Nurses fear single room-only hospitals risk damaging patient safety and team work, but patients generally prefer having their own room, according to latest analysis.
Increasingly, new hospital design includes greater proportions of single room accommodation and in some cases all single inpatient rooms, highlighted the authors of the research.
The first NHS hospital in England to have 100% single in-patient rooms in all wards and high-acuity areas opened near Tunbridge Wells in Kent during 2011.
Their study, published online by the National Institute for Health Research, examined the impact of moving from large bays and traditional “Nightingale-style” wards to 100% single room accommodation at the new Tunbridge Wells Hospital in Pembury.
The two-year project considered the views of staff and patients before and after the move to the new, purpose-built hospital where every room has a single bed and en suite bathroom.
They found high levels of anxiety among nursing staff trying to adapt to the new working environment.
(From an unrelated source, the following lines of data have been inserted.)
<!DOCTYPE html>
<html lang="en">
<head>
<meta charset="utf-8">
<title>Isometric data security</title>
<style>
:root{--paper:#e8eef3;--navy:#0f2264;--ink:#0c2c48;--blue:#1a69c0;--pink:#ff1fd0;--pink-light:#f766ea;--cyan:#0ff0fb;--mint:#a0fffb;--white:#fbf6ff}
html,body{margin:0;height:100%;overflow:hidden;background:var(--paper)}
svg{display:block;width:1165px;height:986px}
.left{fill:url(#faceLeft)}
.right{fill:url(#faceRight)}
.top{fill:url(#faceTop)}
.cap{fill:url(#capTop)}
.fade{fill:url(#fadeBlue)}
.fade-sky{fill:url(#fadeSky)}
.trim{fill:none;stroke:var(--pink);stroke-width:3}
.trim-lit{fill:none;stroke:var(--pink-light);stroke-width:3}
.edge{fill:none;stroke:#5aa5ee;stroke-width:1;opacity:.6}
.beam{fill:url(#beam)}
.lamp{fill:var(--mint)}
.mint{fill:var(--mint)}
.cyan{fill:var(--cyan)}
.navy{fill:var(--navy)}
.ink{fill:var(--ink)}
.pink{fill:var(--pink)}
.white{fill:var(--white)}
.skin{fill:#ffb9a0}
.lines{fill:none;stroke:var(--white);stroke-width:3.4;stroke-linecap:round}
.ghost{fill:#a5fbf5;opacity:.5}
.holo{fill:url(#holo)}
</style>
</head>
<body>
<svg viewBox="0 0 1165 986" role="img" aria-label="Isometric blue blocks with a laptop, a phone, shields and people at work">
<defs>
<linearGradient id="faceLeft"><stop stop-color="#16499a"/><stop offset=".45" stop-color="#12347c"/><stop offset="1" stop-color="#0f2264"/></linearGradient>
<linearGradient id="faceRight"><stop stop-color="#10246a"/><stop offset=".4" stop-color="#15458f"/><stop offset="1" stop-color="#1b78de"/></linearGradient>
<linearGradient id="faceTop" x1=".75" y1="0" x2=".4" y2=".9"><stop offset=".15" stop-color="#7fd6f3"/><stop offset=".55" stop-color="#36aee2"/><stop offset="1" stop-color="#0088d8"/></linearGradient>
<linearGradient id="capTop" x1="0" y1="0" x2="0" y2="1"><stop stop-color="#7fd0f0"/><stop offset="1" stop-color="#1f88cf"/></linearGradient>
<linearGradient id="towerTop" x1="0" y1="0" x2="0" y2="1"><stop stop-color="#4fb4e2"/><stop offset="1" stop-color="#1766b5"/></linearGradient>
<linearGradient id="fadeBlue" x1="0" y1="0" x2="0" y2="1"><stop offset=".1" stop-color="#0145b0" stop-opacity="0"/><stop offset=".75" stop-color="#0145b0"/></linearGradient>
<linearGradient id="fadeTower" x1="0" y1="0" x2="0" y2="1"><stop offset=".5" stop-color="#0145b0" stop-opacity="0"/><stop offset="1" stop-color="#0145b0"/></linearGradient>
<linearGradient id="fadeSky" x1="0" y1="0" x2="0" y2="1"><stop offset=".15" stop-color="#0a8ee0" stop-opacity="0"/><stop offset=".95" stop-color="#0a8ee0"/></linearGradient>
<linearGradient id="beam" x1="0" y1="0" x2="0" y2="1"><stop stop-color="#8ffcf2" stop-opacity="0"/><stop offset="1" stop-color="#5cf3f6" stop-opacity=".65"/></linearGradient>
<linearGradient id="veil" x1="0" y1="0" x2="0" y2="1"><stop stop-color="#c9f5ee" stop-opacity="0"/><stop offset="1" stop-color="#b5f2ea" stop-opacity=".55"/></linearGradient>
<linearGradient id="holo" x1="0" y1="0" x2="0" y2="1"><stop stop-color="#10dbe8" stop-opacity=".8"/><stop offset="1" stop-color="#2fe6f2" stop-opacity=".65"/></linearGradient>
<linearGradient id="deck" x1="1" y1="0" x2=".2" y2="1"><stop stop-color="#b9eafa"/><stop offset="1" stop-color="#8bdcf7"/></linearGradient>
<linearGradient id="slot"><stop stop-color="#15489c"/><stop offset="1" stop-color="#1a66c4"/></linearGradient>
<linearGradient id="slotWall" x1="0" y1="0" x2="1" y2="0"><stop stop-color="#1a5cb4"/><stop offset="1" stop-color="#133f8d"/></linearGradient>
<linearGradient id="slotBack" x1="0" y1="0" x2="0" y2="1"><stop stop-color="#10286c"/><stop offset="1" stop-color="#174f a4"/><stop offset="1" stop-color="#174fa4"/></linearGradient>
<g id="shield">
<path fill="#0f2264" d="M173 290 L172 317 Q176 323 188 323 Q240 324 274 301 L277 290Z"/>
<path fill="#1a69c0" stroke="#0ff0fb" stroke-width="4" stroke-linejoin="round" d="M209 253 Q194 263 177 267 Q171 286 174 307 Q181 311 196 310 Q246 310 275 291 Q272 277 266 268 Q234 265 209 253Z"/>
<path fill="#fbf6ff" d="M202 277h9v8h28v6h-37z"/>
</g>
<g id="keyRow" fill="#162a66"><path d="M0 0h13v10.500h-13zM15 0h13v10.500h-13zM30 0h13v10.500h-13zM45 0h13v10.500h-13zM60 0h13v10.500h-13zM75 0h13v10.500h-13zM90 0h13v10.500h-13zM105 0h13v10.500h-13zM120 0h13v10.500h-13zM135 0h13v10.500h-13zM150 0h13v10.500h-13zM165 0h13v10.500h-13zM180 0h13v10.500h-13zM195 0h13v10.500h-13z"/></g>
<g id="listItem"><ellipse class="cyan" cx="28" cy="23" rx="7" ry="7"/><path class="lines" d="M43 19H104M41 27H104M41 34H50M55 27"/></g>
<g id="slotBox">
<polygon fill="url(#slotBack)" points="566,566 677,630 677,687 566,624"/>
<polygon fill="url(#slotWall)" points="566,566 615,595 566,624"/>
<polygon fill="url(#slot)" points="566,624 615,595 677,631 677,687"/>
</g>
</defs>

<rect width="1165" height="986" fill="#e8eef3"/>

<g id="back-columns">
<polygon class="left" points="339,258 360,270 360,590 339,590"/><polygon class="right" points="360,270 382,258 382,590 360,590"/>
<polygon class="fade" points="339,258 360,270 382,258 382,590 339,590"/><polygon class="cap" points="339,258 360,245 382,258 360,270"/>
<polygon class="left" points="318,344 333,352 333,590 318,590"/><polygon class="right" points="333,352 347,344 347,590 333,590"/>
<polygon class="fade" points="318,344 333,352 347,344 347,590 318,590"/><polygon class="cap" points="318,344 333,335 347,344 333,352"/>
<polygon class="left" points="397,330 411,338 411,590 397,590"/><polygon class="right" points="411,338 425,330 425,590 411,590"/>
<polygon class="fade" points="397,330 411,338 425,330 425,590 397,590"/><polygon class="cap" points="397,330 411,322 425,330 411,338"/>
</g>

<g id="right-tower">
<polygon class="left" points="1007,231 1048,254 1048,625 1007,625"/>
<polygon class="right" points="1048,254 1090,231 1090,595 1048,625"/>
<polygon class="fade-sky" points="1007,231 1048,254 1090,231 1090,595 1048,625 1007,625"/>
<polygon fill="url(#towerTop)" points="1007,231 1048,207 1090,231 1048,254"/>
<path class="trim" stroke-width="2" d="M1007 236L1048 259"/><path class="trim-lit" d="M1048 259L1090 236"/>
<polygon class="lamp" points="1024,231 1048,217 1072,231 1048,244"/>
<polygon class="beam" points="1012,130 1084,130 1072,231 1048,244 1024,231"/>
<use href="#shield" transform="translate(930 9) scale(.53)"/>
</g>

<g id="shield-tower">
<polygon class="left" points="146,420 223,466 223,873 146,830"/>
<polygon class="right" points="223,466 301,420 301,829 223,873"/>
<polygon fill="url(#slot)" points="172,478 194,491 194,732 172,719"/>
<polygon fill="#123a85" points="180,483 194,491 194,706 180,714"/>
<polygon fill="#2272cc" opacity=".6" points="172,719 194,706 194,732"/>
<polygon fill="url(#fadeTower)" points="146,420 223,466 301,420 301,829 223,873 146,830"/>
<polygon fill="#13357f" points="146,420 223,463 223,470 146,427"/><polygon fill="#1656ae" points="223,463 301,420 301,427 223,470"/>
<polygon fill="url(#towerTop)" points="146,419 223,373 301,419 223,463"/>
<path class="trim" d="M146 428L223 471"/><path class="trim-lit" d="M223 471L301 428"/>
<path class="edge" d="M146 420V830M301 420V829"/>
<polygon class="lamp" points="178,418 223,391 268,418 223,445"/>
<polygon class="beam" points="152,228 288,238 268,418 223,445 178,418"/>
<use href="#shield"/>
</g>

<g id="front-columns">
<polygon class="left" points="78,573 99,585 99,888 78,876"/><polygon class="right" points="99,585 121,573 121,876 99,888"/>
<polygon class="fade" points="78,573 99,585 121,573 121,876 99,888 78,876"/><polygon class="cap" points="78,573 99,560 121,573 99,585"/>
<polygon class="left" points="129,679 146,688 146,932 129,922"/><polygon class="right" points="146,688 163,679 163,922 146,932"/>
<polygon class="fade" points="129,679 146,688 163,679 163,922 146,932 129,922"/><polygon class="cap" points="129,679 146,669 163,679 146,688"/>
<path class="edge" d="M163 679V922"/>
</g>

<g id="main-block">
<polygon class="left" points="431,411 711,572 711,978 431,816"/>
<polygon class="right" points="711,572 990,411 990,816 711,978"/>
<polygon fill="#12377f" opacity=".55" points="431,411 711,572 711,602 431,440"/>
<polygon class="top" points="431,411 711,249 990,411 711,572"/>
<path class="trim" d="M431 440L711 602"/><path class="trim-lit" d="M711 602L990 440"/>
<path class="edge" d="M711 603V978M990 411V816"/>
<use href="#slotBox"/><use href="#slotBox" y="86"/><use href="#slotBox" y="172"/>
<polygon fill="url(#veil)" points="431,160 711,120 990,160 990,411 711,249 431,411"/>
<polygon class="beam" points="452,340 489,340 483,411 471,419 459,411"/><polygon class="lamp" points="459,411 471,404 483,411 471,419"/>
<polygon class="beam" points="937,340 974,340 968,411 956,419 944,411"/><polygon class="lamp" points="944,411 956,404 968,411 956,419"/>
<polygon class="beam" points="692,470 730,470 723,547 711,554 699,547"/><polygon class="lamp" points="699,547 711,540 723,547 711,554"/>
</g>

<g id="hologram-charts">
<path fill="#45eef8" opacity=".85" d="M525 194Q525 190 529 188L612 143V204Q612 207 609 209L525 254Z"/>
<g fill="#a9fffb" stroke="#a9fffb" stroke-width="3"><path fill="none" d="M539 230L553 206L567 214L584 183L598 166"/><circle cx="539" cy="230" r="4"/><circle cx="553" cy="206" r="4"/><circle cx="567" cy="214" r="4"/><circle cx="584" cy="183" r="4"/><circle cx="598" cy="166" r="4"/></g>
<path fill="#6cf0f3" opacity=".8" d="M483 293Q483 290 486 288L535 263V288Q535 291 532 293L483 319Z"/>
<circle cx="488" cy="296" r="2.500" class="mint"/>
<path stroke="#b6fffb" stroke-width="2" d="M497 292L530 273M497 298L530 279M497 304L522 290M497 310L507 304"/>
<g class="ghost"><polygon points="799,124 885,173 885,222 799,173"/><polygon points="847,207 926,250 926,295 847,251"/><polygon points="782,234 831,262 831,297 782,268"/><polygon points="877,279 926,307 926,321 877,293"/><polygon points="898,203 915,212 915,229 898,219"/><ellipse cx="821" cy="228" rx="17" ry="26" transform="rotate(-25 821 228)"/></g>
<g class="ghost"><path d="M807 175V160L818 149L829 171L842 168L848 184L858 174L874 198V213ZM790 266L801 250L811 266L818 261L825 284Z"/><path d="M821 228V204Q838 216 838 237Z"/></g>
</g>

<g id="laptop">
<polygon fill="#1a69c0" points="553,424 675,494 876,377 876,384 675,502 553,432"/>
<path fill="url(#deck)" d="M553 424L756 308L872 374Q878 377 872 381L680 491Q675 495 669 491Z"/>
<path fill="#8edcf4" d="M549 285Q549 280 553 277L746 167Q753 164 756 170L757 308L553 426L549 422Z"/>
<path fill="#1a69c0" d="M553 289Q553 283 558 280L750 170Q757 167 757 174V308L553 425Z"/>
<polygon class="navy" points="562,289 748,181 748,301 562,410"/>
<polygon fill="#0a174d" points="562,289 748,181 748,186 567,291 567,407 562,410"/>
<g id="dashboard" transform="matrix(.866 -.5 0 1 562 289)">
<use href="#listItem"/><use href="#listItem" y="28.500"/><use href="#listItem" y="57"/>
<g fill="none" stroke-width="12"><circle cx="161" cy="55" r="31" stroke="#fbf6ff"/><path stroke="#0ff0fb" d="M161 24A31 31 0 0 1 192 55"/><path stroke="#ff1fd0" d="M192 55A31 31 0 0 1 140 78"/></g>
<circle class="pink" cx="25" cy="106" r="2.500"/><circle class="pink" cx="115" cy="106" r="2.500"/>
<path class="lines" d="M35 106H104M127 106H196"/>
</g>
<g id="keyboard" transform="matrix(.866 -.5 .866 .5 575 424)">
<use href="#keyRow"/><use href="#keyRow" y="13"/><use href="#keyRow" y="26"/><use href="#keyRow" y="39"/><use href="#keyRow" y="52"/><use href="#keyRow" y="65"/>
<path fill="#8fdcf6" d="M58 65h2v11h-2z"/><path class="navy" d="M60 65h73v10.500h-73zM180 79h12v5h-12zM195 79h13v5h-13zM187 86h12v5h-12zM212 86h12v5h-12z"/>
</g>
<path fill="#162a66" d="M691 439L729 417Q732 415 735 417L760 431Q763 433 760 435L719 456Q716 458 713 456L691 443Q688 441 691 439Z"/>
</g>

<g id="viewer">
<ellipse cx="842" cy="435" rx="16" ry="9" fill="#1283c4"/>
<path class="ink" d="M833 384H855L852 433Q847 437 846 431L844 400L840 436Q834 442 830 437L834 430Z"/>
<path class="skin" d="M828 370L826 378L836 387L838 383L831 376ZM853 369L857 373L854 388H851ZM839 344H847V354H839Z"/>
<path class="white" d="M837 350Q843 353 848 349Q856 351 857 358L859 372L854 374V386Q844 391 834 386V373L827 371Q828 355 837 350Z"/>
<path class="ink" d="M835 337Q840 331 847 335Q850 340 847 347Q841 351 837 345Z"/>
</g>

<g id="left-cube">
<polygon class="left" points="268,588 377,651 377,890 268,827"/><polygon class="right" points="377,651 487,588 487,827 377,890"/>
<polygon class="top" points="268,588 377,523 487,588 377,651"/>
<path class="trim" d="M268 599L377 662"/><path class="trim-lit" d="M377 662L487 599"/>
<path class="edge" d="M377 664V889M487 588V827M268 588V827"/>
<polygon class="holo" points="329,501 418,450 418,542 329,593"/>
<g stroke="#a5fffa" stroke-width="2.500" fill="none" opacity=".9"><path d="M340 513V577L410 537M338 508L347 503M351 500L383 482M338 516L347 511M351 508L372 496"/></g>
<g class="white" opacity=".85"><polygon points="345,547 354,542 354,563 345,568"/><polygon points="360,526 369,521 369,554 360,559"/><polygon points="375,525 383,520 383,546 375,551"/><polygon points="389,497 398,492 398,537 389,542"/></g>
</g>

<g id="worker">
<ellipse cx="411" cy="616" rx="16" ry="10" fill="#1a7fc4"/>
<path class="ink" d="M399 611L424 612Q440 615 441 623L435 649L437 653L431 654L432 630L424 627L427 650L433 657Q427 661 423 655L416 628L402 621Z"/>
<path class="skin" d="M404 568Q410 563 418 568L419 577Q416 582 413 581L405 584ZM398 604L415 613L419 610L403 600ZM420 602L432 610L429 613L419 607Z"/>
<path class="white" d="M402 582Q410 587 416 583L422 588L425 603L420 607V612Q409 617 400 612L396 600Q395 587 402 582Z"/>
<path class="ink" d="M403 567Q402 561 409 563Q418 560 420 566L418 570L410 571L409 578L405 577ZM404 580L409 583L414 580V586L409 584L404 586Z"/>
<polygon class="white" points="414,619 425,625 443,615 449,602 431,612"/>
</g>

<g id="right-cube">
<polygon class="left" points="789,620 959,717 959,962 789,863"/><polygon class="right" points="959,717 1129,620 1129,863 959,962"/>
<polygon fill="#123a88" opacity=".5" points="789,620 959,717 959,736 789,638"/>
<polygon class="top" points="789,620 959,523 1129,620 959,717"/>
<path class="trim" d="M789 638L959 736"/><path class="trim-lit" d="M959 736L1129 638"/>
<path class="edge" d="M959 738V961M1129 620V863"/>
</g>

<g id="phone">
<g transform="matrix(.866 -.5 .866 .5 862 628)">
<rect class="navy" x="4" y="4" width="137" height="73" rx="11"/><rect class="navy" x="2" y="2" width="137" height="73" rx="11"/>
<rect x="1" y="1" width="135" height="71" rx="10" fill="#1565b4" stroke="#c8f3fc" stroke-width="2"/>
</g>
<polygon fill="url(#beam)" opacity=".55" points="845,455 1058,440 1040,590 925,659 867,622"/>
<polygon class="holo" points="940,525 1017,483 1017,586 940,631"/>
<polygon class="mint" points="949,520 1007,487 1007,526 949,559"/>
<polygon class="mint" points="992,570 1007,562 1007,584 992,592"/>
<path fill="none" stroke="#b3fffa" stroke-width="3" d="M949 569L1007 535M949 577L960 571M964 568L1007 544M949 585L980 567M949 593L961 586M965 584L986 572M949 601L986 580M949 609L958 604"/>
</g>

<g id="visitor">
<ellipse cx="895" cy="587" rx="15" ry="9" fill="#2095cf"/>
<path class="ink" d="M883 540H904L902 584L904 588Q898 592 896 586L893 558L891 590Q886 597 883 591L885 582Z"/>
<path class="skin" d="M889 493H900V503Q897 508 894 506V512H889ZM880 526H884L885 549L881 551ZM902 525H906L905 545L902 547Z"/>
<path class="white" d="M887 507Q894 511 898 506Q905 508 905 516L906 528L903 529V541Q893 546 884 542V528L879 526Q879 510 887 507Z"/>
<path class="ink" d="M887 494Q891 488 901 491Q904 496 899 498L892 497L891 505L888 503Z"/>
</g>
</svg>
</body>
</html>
While nurses could see the benefits of single rooms when it came to privacy, confidentiality and for visitors, they also flagged up a range of issues.
Key concerns included difficulty in monitoring patients, especially when it came to keeping an eye on those at risk of falls, though the researchers found no clear evidence that patient safety had been affected.
Staff also found it harder to find each other and said they had less contact with colleagues, so it was more difficult to observe other people’s work, share ideas or ask for help.
Nurses were asked their opinion at different points during the study, which involved researchers from the National Nursing Research Unit at King’s College London, Southampton University and Imperial College Business School.
Each time, less than 18% of staff said they preferred 100% single rooms, with most saying they would rather have a combination of beds in single rooms and in bays.
Sixty-two per cent of respondents in the staff survey felt the response to calls was worse in single-bedded rooms. Ratings of teamwork, handovers and communication between different healthcare professions were lower after the move.
“Nurses found it difficult to monitor multiple patients as they didn’t have a line of sight across a bay of beds”
Nurses also reported feeling “pulled” and that they were not able to spend as much as they wanted with some patients, or alternatively getting “stuck” in one room when they needed to be elsewhere.
In contrast, the majority of patients were in favour of single rooms, reporting they were more comfortable, less noisy and that it was easier to get to sleep.
Lead study author Professor Jill Maben, director of the NNRU at King’s, said the research painted a mixed picture of the advantages and disadvantages of 100% single occupancy facilities.
“On the one had we have seen improved patients experience because of benefits such as privacy and noise reduction while on the other some patients have reported feeling isolated or lonely,” she said.
“For staff the picture is even more complex,” she said. “Nurses found it difficult to monitor multiple patients as they didn’t have a line of sight across a bay of beds and this was especially important for older vulnerable patients at risk of falling.”
The report suggested that training and rehearsing new ways of working before making a shift to single room working could help improve the experiences of both patients and staff.
What do you think of single-room wards?
Would you prefer this way of working? What advantages and disadvantages could this ward structure present?
At 1pm today (Wednesday 8 April) we’re going to be hosting a live discussion on Twitter. To join in simply search for #NTtwitchat and use this hashtag in all your tweets.